In the entries below, find the lines with the word "body" and copy them.

### Materials provided
^^^^^^^^^^^^^^^^
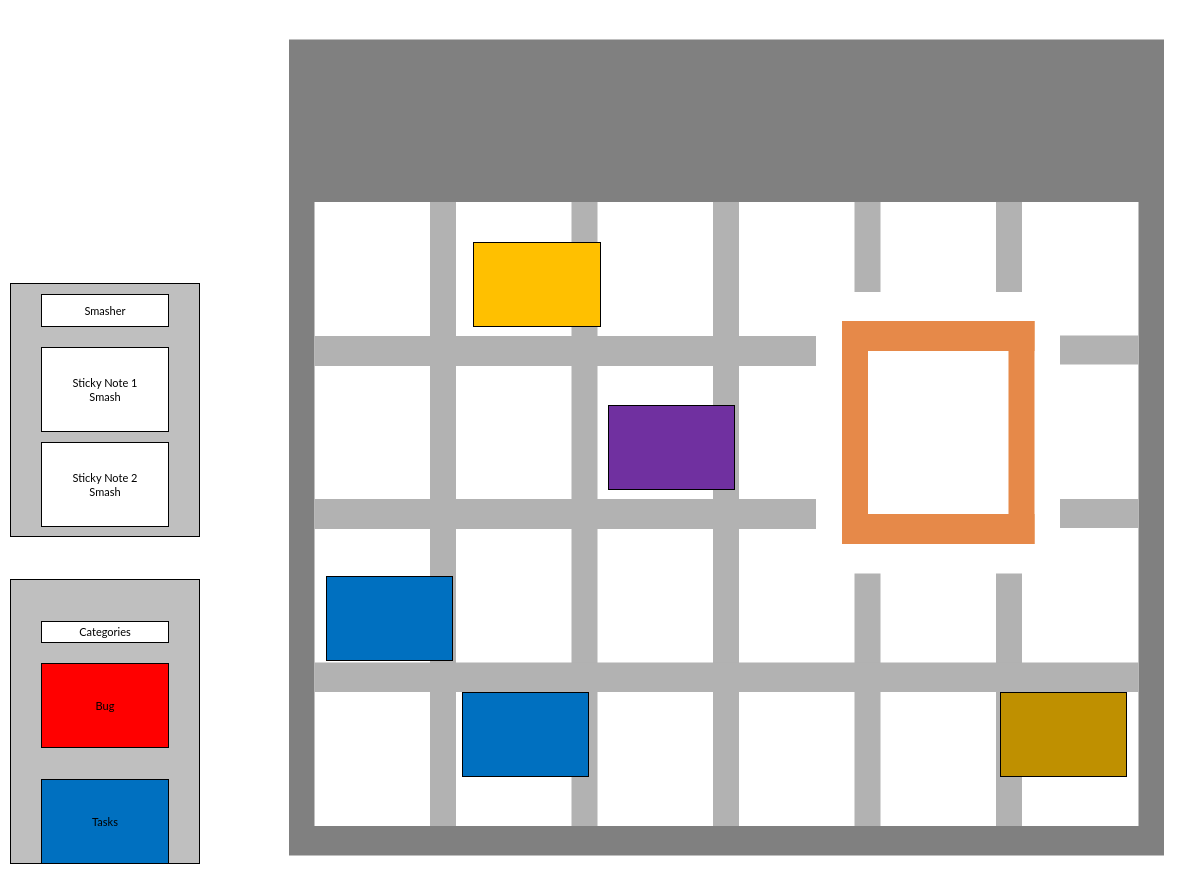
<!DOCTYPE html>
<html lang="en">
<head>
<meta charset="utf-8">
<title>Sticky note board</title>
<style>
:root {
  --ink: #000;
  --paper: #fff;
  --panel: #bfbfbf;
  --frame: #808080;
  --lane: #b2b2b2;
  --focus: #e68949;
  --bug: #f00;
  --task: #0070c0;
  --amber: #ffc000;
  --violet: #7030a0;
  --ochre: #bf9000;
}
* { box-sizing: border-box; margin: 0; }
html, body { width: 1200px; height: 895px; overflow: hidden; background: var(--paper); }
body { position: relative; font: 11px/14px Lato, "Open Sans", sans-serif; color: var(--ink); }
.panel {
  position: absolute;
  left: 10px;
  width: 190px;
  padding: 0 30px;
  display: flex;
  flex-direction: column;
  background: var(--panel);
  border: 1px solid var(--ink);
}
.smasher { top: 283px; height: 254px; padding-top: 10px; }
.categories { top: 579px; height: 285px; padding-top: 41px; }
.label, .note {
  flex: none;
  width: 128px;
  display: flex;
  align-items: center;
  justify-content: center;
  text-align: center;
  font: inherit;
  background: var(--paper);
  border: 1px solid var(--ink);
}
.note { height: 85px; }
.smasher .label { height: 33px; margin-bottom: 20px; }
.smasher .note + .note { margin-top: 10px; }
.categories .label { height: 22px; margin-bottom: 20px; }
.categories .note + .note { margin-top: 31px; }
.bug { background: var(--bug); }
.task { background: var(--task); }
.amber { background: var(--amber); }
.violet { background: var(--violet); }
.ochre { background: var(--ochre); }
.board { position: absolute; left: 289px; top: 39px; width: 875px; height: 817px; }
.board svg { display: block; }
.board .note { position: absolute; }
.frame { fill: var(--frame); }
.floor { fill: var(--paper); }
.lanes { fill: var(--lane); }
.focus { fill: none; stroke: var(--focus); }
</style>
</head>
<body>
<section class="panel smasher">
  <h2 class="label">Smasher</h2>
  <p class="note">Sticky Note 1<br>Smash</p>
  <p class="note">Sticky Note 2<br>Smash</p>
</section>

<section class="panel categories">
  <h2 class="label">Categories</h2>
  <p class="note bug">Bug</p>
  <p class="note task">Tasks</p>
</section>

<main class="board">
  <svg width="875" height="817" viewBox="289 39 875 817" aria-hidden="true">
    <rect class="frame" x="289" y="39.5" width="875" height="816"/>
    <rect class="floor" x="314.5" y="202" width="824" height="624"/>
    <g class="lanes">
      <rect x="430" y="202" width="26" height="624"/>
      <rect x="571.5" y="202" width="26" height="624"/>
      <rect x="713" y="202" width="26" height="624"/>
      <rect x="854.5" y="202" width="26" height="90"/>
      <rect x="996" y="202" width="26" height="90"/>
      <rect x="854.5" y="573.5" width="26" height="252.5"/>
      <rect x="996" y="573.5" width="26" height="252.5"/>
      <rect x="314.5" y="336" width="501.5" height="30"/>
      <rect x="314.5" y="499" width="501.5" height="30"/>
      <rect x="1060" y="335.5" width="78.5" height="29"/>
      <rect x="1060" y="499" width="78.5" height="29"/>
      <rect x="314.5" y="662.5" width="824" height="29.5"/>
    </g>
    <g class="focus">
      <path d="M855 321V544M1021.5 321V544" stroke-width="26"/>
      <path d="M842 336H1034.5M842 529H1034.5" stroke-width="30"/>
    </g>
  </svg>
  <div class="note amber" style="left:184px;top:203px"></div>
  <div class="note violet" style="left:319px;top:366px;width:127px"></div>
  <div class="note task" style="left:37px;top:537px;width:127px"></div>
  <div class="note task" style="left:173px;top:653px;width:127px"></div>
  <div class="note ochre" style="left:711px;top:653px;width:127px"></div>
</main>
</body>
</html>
^^^^^^^^^^^^^^^^
### Exercise answer
html, body { width: 1200px; height: 895px; overflow: hidden; background: var(--paper); }
body { position: relative; font: 11px/14px Lato, "Open Sans", sans-serif; color: var(--ink); }
<body>
</body>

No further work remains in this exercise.